The squad wasn’t in much better condition either, overstocked with superfluous purchases from the ghosts of Tottenham’s past. It would be too much to expect the Argentine to rectify the situation in one summer, but he did manage to sign Ben Davies and Eric Dier, who became mainstays. The less said about Federico Fazio and Benjamin Stambouli the better.
The main clear out would come a year later, but the likes of Sando, Gylfi Sigurdsson and Jake Livermore were moved on. But, the big successes were the signing of youngster Dele Alli and the full integration of a certain Mr. Harry Kane into the first team.
Not too bad.
After competing in the nosebleed territory of the title race for much of the season, Spurs eventually finished third behind Arsenal.
However, it was Tottenham who were the ascendant power in north London. The signings of Moussa Sissoko and Victor Wanyama added extra bite to a midfield already existing on a diet of Red Bull and Smarties if the Battle of Stamford Bridge was anything to go by. Squad players such as Ryan Mason, Nacer Chadli and Alex Pritchard were sold for inflated fees.
So why is this summer not ranked higher? Vincent Janssen.
The Dutch striker ‘ticked all the boxes we needed’ according to his manager. Goodness knows what was on the shortlist.
It’s still early days and the jury will be out in due course, but the summer of 2021 looks to have been a great success.
Cristian Romero looks a solid addition to the defence, arriving off the back of winning the Copa America with Argentina, a necessary freshening up as the club looks to a future beyond the old Alderweireld-Verthonghen axis.
Bryan Gil is an exciting prospect, and can always join the Bootleg Beatles if things don’t work out, while Emerson Royal looks likely to be more reliable than the released Aurier. Pape Sarr, loaned back to Metz, appears to be a sound investment too.
But the real success story is retaining Harry Kane amid firm interest from Manchester City. Keeping the club captain was essential – he’s worth so much more than the £150million they might have received in a transfer fee. Just look how they spent the Bale money.
Not only that but they tied Son down to an extended deal. Keeping the band together.
PL Player of the Month:
🥇 Heung-min Son
🥈 Harry Kane
— B/R Football (@brfootball) November 13, 2020
In the equivalent of your daughter lurching from dating an Essex lad to settling down with a studious professor, Spurs swapped Harry Redknapp for Andre Villas-Boas in the summer of 2012.

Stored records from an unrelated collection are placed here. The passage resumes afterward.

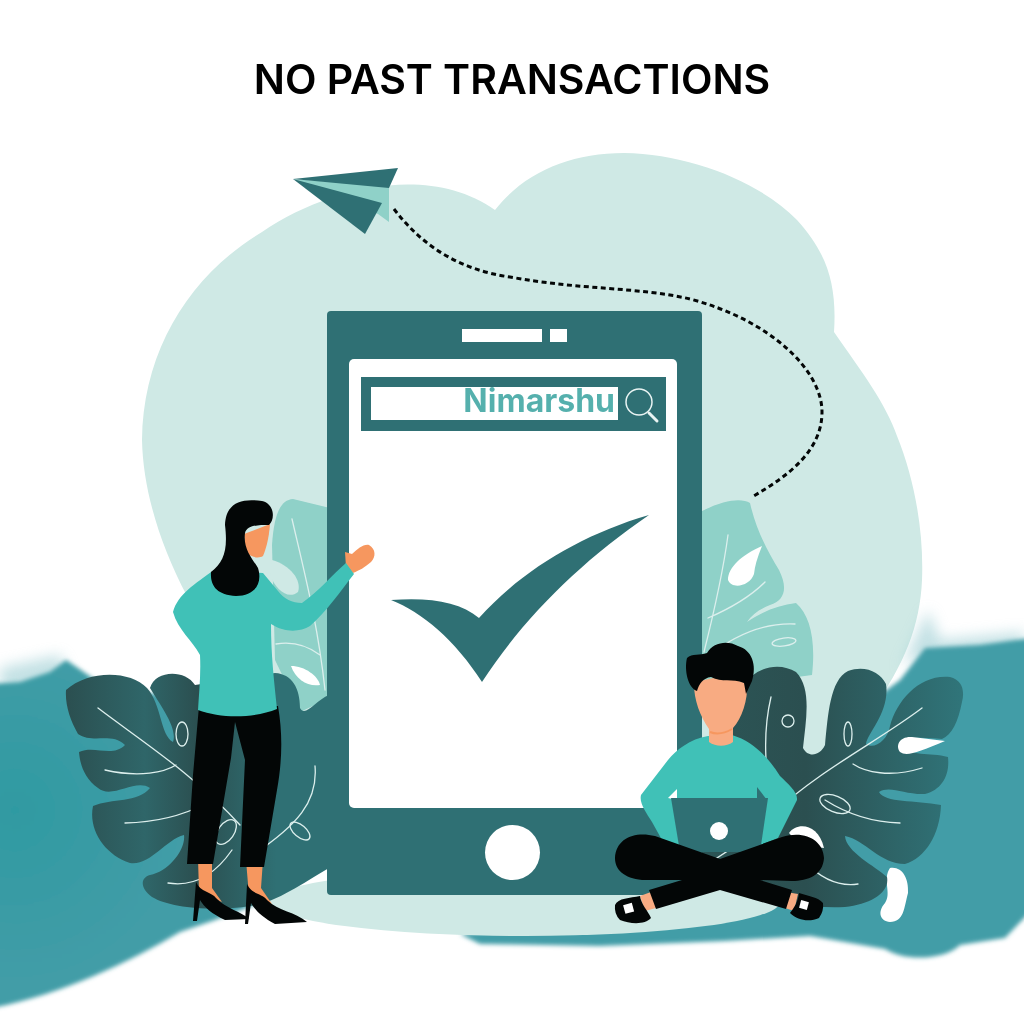
<!DOCTYPE html>
<html lang="en">
<head>
<meta charset="utf-8">
<title>No past transactions</title>
<style>
  :root {
    --ink: #030606;
    --paper: #ffffff;
    --mist: #cfe9e5;
    --mint: #8fd1c8;
    --teal: #2f7074;
    --leaf-dark: #2b4f50;
    --wash: #429da7;
    --wash-deep: #2f9aa2;
    --shirt: #40c1b7;
    --label: #55b0ad;
    --skin-warm: #f6975f;
    --skin-soft: #f8ab82;
  }
  * { box-sizing: border-box; margin: 0; padding: 0; }
  html, body { width: 1024px; height: 1024px; overflow: hidden; background: var(--paper); }
  .empty-state { position: relative; width: 1024px; height: 1024px; overflow: hidden; font-family: Inter, "Open Sans", sans-serif; }
  .layer { position: absolute; inset: 0; width: 1024px; height: 1024px; }
  .title { position: absolute; top: 54px; left: 0; width: 1024px; text-align: center; font-size: 41px; line-height: 50px; font-weight: 600; color: #000; white-space: nowrap; }
  .phone { position: absolute; left: 327px; top: 311px; width: 375px; height: 584px; background: var(--teal); border-radius: 4px; }
  .speaker { position: absolute; left: 135px; top: 18px; display: flex; gap: 8px; }
  .speaker span { height: 13px; background: var(--paper); }
  .speaker .slot { width: 80px; }
  .speaker .dot { width: 17px; }
  .screen { position: absolute; left: 22px; top: 48px; width: 328px; height: 449px; background: var(--paper); border-radius: 5px; }
  .search { position: absolute; left: 12px; top: 18px; width: 305px; height: 54px; padding: 10px; display: flex; background: var(--teal); }
  .search-name { width: 247px; height: 33px; padding-right: 3px; background: var(--paper); color: var(--label); font-size: 32px; line-height: 28px; font-weight: 700; text-align: right; white-space: nowrap; }
  .home { position: absolute; left: 158px; top: 514px; width: 55px; height: 55px; border-radius: 50%; background: var(--paper); }
  .mist { fill: var(--mist); }
  .mint { fill: var(--mint); }
  .teal { fill: var(--teal); }
  .ink { fill: var(--ink); }
  .paper { fill: var(--paper); }
  .shirt { fill: var(--shirt); }
  .skin-warm { fill: var(--skin-warm); }
  .skin-soft { fill: var(--skin-soft); }
  .vein { fill: none; stroke: #dcefed; stroke-width: 1.3; stroke-linecap: round; }
  .trail { fill: none; stroke: var(--ink); stroke-width: 3; stroke-dasharray: 5 3.5; }
</style>
</head>
<body>
<main class="empty-state">

  <svg class="layer" viewBox="0 0 1024 1024" aria-hidden="true">
    <defs>
      <linearGradient id="leaf-left-tone" x1="0" x2="1">
        <stop offset="0" stop-color="#2b4f50"/><stop offset="0.3" stop-color="#2f6669"/><stop offset="0.5" stop-color="#2b4f50"/><stop offset="0.8" stop-color="#2f7074"/>
      </linearGradient>
      <linearGradient id="leaf-right-tone" x1="0" x2="1">
        <stop offset="0" stop-color="#2c5556"/><stop offset="0.4" stop-color="#2b4f50"/><stop offset="1" stop-color="#30757a"/>
      </linearGradient>
      <radialGradient id="wash-tone" gradientUnits="userSpaceOnUse" cx="15" cy="810" r="170">
        <stop offset="0" stop-color="#2f9aa2"/><stop offset="1" stop-color="#429da7"/>
      </radialGradient>
      <filter id="soft-edge" x="-5%" y="-10%" width="110%" height="120%"><feGaussianBlur stdDeviation="2"/></filter>
      <filter id="haze" x="-20%" y="-60%" width="140%" height="220%"><feGaussianBlur stdDeviation="7"/></filter>
    </defs>

    <g id="cloud">
      <path class="mist" d="M495 210C525 172 570 153 624 153C690 154 760 182 797 220C828 254 837 286 834 332C862 372 886 404 897 436C914 478 924 530 922 580C920 625 905 665 870 712L800 830H300L235 690C215 650 200 625 187 596C160 545 143 490 142 440C143 350 190 275 262 232C330 186 430 164 495 210Z"/>
    </g>

    <g id="watercolour">
      <g filter="url(#haze)" fill="#9ccdd3" opacity="0.6">
        <path d="M0 668L60 655L75 690H0Z"/>
        <path d="M900 670L928 610L940 640L1024 632V660H910Z"/>
      </g>
      <g filter="url(#soft-edge)">
        <path fill="url(#wash-tone)" d="M-8 684L20 682L50 672L66 660L78 668L110 690L230 700L300 720V880L275 897L215 920L180 932C130 962 60 995 -8 1008Z"/>
        <path fill="#429da7" d="M860 710L900 680L925 648L980 645L1032 638V910L1005 938L960 945C945 960 905 962 885 949L810 936L725 941L600 946L480 944L460 934L700 910L800 850Z"/>
      </g>
      <path class="paper" d="M890 868C902 866 909 878 908 893C904 908 904 922 890 922C880 921 877 912 885 903C892 893 882 880 890 868Z"/>
    </g>

    <ellipse id="ground" class="mist" cx="525" cy="902" rx="255" ry="34"/>

    <g id="pale-leaf-left">
      <path class="mint" d="M272 545C274 515 280 500 293 499L330 508V698L300 712L275 660Z"/>
      <path class="mist" d="M272 560C290 565 302 580 298 592C288 600 276 590 270 575Z"/>
      <path class="paper" d="M291 666C305 666 318 676 320 685C308 687 296 680 291 666Z"/>
      <path class="vein" d="M292 519C305 575 318 625 325 690M276 644Q300 640 320 655"/>
    </g>
    <g id="pale-leaf-right">
      <path class="mint" d="M700 512C725 499 742 498 750 503C756 530 768 552 779 570C788 588 785 600 770 605C760 609 752 614 747 622C762 612 778 605 796 603C810 615 816 640 812 675L700 690Z"/>
      <path class="paper" d="M762 546C742 555 728 567 728 580C732 590 750 586 754 574Q755 563 762 546Z"/>
      <path class="vein" d="M728 535C722 580 712 620 704 652M708 618Q745 602 765 582M706 658Q750 622 795 624"/>
      <ellipse class="vein" cx="784" cy="642" rx="12" ry="4" transform="rotate(-8 784 642)"/>
    </g>

    <g id="dark-leaf-left">
      <path fill="url(#leaf-left-tone)" d="M66 690C88 670 130 670 147 688C162 705 160 735 173 742C178 728 160 705 150 688C155 670 185 669 195 685L275 673C292 674 300 688 300 708C305 718 316 700 329 695V868C300 885 275 903 250 906C215 912 170 908 152 897C140 888 140 878 150 875C168 872 186 850 184 835C165 840 150 866 130 863C105 855 88 830 93 806C112 798 138 803 150 788C135 778 112 800 98 788C84 778 80 764 79 752C95 745 112 758 125 745C112 732 92 744 78 734C70 720 65 705 66 690Z"/>
      <path class="vein" d="M98 708C140 740 195 775 240 825M105 770C140 778 165 772 176 765M125 823Q170 822 205 804M168 883Q205 889 232 850M315 766C318 800 300 825 245 860M212 735Q222 760 220 792"/>
      <ellipse class="vein" cx="182" cy="734" rx="6" ry="12"/>
      <ellipse class="vein" cx="226" cy="832" rx="8" ry="14" transform="rotate(35 226 832)"/>
      <ellipse class="vein" cx="300" cy="831" rx="6" ry="12" transform="rotate(-50 300 831)"/>
    </g>

    <g id="dark-leaf-right">
      <path fill="url(#leaf-right-tone)" d="M740 690C755 665 780 662 796 672C812 688 806 720 803 748C808 758 820 756 825 745C828 715 830 680 848 671C865 665 880 672 886 684C890 712 868 732 866 744C874 750 888 740 890 726C897 700 920 674 950 677C962 680 965 690 962 702C958 722 952 735 942 739C925 738 908 735 899 745C910 757 930 752 948 757C950 775 942 790 925 794C905 795 890 785 879 792C885 803 915 800 941 805C940 835 925 858 905 864C880 864 865 840 845 836C846 852 875 866 887 877C890 893 870 904 845 907C790 910 745 890 700 870V760Z"/>
      <path class="vein" d="M922 708C880 740 820 770 775 812M771 697C762 735 765 780 775 812M922 768C890 778 865 772 853 764M900 823Q860 822 825 800M858 884Q830 888 805 862M700 868Q750 840 790 800"/>
      <circle class="vein" cx="788" cy="721" r="6"/>
      <ellipse class="vein" cx="848" cy="734" rx="4" ry="12"/>
      <ellipse class="vein" cx="835" cy="804" rx="16" ry="8" transform="rotate(22 835 804)"/>
      <path class="paper" d="M945 741L912 737C900 736 895 745 900 752C907 757 918 752 945 741Z"/>
      <path class="paper" d="M789 833C797 822 818 823 824 848L800 845Z"/>
    </g>
  </svg>

  <h1 class="title">NO PAST TRANSACTIONS</h1>

  <section class="phone">
    <div class="speaker"><span class="slot"></span><span class="dot"></span></div>
    <div class="screen">
      <div class="search"><span class="search-name">Nimarshu</span></div>
    </div>
    <div class="home"></div>
  </section>

  <svg class="layer" viewBox="0 0 1024 1024" aria-hidden="true">
    <g id="search-icon" fill="none" stroke="#e9f4f3" stroke-linecap="round">
      <circle cx="639" cy="402" r="13" stroke-width="1.5"/>
      <path d="M649 413L657 421" stroke-width="3"/>
    </g>

    <path id="check-mark" class="teal" d="M391 600C430 597 460 602 479 618C520 572 580 535 649 515C580 562 522 620 482 682C455 640 422 612 391 600Z"/>

    <g id="paper-plane">
      <polygon class="mint" points="293,179 389,186 389,222 378,214"/>
      <polygon class="teal" points="293,179 398,168 389,188"/>
      <polygon class="teal" points="293,179 382,203 365,234"/>
    </g>
    <path class="trail" d="M394 209C422 246 460 270 510 277C580 290 640 287 690 299C770 320 822 370 822 412C822 450 790 475 752 497"/>

    <g id="woman">
      <path class="skin-warm" d="M198 858H212V888L222 902L199 892ZM246 860H263L261 888L272 904L249 896Z"/>
      <path class="ink" d="M196 882C200 892 212 892 216 898C226 909 241 911 249 919L225 920C212 914 204 907 200 900L197 921H193Z"/>
      <path class="ink" d="M247 884C252 895 262 893 267 900C278 911 296 912 307 922L275 924C262 917 255 910 251 903L248 924H245Z"/>
      <path class="ink" d="M199 706H278C283 735 282 762 277 790L264 867H240L245 760L235 722L231 758L213 864H187L193 775Z"/>
      <path class="skin-warm" d="M346 567L345 552L352 554C358 549 363 544 369 545C376 549 376 557 371 562C364 568 360 570 353 573Z"/>
      <path class="shirt" d="M214 570C195 584 178 594 173 612C178 630 192 640 200 655C201 675 199 693 198 710C222 719 255 718 277 709C274 680 271 655 271 624C285 633 300 632 310 626C326 612 340 592 354 574L346 563C332 575 318 592 302 603C292 603 284 599 278 591L263 573Z"/>
      <path class="skin-warm" d="M244 534L270 524C269 538 266 549 263 556C258 559 252 557 246 553Z"/>
      <path class="ink" d="M225 525C226 502 242 498 262 501C275 504 275 520 269 525C258 525 247 525 245 533C243 549 252 558 258 568C263 584 254 596 236 596C217 595 210 586 211 572C224 562 228 550 225 525Z"/>
    </g>

    <g id="man">
      <path class="shirt" d="M708 736C690 739 676 750 668 760L641 795C639 803 646 812 652 822L662 840L680 846L675 800H764L760 845L778 838L797 800C798 792 788 784 780 776C770 760 755 742 732 735Z"/>
      <path class="paper" d="M668 798L677 789V800Z"/>
      <polygon class="teal" points="757,787 757,800 767,800"/>
      <path class="skin-soft" d="M694 684C712 674 735 678 747 684C748 700 742 718 733 728V742C726 747 716 747 709 742V729C700 716 694 700 694 684Z"/>
      <path class="ink" d="M697 691C688 688 684 670 687 658C692 653 700 656 707 653C713 642 728 640 738 646C752 650 757 665 752 681L746 694L744 683C732 678 722 683 711 677C703 678 699 684 697 691Z"/>
      <path d="M710 732Q720 736 732 729" fill="none" stroke="#f6975f" stroke-width="2"/>
      <polygon class="teal" points="671,798 768,798 760,852 680,852"/>
      <circle class="paper" cx="719" cy="831" r="9"/>
      <path class="skin-soft" d="M640 896L651 892L656 908L645 911ZM798 894L786 892L782 907L794 911Z"/>
      <path class="ink" d="M615 858C616 838 635 831 655 836L720 859L782 837C806 830 823 841 824 858C823 875 808 881 792 881L760 880L792 890L786 909L720 890L656 909L649 890L682 880H642C624 878 615 870 615 858Z"/>
      <path class="ink" d="M615 905C618 898 630 898 640 896C641 904 648 911 651 918C645 925 630 924 620 920Q614 914 615 905Z"/>
      <path class="ink" d="M823 903C818 897 808 896 799 893C798 902 794 908 790 913C798 921 810 922 819 918Q824 911 823 903Z"/>
      <rect class="paper" x="624" y="904" width="9" height="9" transform="rotate(-15 628 908)"/>
      <rect class="paper" x="800" y="901" width="8" height="8" transform="rotate(15 804 905)"/>
    </g>
  </svg>
</main>
</body>
</html>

The Portuguese manager, who always had the air of a supply teacher, had plenty to prove after being spat out by Roman Abramovich the previous year. His transfer dealings in his first season represented a solid start.
Despite the loss of Luka Modric and Rafael van der Vaart, Villas-Boas managed to recruit Hugo Lloris, Jan Vertonghen and Mousa Dembele, who would all become White Hart Lane stalwarts. While the purchase of Clint Dempsey was less successful, it is worth remembering the USA international was an excellent Premier League performer at the time and Spurs did well to get him.
Even though the team became reliant on the magic of Gareth Bale, this summer transfer window should be considered a success on balance.
The actions of Tottenham in the 2015 transfer window should be the prime example of how to remould your underperforming squad.
Out went *takes breath* Soldado, Paulinho, Aaron Lennon, Capoue, Chiriches, Stambouli, Lewis Holtby, Friedel, Adebayor and Younes Kaboul. The clear-out was more ruthless than Alan Sugar with a boardroom of incompetent Apprentice candidates and an itchy trigger finger.
Spurs continued their trend of signing roughly three good and two bad players. However, the signings of Kevin Wimmer and Clinton N’Jie are more than overshadowed by the arrivals of Son Heung-min, Toby Alderweireld and Kieran Trippier.
For the first time in years it seemed as if Spurs had cracked the transfer market by signing young players with resale value who could grow with the club.
Therefore, as the catalyst for Tottenham’s best season in generations at the time, 2015 is the clear winner in this list.